Board Member of FECIF, Chairperson of FEPI, and Partner at The Spectrum IFA Group
The Insurance Distribution Directive – Are you ready?
Since 2005, insurance intermediaries have operated under the rules of Directive (2002/92/EC) – the Insurance Mediation Directive (IMD). This has now been replaced by the EU Directive 2016/97 – the Insurance Distribution Directive (IDD). The IDD applies to all forms of insurance, for example, car, household and travel insurance through to life insurance.
Originally, the IDD should have applied from 23rd February 2018. However, despite the two-year transition period foreseen following the publication of the IDD, by late 2017, it was identified that some insurance distributors would not be ready to meet the deadline. Arising out of this, the European Parliament and 16 Member States requested a postponement and subsequently, the deadline for the application of the rules was pushed back to 1st October 2018. The new date also applies to the application of the two Commission Delegated Regulations on Product Oversight & Governance and Conduct of Business Rules.
Member States Regulators are obliged to transpose EU law into national law by the due dates that are set and inform the Commission that this has been done. However, as concerns IDD this has still not been done by all Member States, as can be seen at the following link:
In effect, this leaves insurance intermediaries in those Members States that have not met the deadline in a vacuum, since the IMD is repealed from 1st October 2018 and the IDD has not been transposed into the national law. This also results in consumers being less protected since they no longer have the ‘shelter’ of IMD. It is therefore incumbent upon the European Commission to take infringement measures against those Member States that have not met the deadline, as soon as possible.
Under the new IDD framework, retail investors buying insurance products will benefit from rules on transparency and business conduct to help consumers avoid buying products that do not meet their needs. The rules applying to Insurance Based Investment Products (IBIPs) are particularly more stringent under IDD than under IMD. IBIPs are also subject to the PRIIPS Regulation for which the main goal is to enhance investor protection standards for retail clients. As such, potential investors must be provided with a standardised Key Information Document (KID) in ‘sufficient’ time prior to entering into the contract.
When advising on IBIPs, insurance distributors are required to obtain all necessary information from the client to be able to recommend suitable investment solutions. Inspired by MiFID II standards, this includes the client’s knowledge and experience in the relevant investment field, financial situation (including ability to bear losses), investment objectives (including risk tolerance) and ESG preferences. Client reviews must also take place at least annually.
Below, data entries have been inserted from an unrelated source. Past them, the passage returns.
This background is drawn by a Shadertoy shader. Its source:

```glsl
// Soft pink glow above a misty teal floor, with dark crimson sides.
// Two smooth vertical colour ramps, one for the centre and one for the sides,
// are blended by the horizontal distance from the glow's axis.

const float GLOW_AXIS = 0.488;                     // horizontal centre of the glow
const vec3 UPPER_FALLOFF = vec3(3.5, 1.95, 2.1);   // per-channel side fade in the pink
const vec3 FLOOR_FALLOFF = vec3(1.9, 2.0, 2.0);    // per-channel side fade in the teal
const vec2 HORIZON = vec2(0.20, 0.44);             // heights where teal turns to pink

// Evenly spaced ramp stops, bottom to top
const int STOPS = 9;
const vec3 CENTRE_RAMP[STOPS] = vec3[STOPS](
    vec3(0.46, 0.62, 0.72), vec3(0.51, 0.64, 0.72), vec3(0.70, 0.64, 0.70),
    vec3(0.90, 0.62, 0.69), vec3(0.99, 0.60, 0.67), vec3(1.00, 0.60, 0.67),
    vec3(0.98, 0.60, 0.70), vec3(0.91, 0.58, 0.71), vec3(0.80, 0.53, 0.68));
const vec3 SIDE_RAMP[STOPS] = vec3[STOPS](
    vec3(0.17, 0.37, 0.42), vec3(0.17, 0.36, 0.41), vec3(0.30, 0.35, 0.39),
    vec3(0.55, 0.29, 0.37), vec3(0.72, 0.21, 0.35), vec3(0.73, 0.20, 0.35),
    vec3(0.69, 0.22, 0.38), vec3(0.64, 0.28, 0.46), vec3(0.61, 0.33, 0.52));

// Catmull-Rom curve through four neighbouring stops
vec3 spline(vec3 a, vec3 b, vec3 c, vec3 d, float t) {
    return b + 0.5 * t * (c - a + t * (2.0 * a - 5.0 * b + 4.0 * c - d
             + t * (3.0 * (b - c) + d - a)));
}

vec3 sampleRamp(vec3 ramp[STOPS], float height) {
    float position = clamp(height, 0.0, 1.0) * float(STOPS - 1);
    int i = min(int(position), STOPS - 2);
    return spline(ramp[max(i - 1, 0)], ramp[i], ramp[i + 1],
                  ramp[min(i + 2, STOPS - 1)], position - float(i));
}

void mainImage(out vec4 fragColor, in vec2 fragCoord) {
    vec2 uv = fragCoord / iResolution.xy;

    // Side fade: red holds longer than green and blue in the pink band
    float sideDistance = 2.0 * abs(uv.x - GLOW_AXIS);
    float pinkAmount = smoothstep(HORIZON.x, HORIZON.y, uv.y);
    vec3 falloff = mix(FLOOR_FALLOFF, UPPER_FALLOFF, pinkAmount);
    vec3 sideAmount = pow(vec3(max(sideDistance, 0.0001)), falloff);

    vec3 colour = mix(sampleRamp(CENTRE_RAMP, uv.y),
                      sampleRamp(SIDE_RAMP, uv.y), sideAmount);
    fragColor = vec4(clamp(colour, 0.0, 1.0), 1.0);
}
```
In reality, for many independent insurance intermediaries, this is no different than the way they have operated pre-IDD (although many advisers may need training about ESG policies before they can discuss this subject with clients). However, for others, this results in major changes to the way they conduct business.
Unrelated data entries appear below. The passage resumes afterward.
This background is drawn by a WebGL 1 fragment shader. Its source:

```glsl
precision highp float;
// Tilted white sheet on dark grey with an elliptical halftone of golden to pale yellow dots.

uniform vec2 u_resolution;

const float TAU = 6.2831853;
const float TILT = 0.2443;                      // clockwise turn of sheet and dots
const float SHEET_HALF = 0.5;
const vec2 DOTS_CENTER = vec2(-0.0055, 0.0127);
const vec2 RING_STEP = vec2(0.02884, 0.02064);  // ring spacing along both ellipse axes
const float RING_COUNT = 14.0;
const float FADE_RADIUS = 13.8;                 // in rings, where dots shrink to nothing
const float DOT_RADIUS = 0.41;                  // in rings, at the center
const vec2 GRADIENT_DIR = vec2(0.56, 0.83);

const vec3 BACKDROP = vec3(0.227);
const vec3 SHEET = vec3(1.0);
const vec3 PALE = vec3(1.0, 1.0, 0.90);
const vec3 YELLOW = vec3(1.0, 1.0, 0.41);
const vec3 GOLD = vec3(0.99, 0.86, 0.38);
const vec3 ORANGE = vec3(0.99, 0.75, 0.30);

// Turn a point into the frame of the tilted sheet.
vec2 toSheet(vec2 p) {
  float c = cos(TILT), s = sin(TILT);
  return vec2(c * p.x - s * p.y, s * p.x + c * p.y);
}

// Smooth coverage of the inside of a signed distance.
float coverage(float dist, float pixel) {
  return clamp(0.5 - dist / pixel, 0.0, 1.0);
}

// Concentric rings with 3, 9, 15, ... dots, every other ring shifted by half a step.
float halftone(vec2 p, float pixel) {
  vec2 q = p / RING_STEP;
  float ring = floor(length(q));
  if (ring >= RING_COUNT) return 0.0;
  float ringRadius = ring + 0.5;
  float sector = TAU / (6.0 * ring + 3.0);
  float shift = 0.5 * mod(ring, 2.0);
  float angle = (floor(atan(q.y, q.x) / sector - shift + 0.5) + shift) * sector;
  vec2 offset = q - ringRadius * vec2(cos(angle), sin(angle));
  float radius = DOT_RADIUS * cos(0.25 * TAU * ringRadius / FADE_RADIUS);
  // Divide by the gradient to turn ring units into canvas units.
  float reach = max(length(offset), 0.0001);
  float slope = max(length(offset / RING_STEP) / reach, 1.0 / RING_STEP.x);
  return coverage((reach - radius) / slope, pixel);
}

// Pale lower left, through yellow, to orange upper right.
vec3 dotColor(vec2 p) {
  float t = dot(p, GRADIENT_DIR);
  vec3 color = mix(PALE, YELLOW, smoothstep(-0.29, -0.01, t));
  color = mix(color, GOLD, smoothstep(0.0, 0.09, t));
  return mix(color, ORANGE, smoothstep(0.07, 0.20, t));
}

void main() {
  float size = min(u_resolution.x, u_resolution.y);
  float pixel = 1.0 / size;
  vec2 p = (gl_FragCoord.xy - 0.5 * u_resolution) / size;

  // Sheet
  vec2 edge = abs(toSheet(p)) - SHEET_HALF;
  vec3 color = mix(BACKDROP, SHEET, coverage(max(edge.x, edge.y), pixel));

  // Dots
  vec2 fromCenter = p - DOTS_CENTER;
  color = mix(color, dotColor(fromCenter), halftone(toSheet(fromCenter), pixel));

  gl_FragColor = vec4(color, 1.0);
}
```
Overall, the IDD sets minimum harmonisation standards. However, Member States can introduce rules which surpass IDD standards. One example of this is Spain, which has draft legislation in its Parliament to introduce a commission ban for independent insurance brokers (but not for tied or multi-tied intermediaries). However, since Spain is one of the Member States that has not met the IDD deadline, here lies an immediate problem. Rather like Brexit, those affected are left in a position to plan for an outcome that may or may not happen. Should the product manufacturers and independent insurance brokers change their business model just in case the change on inducements goes through?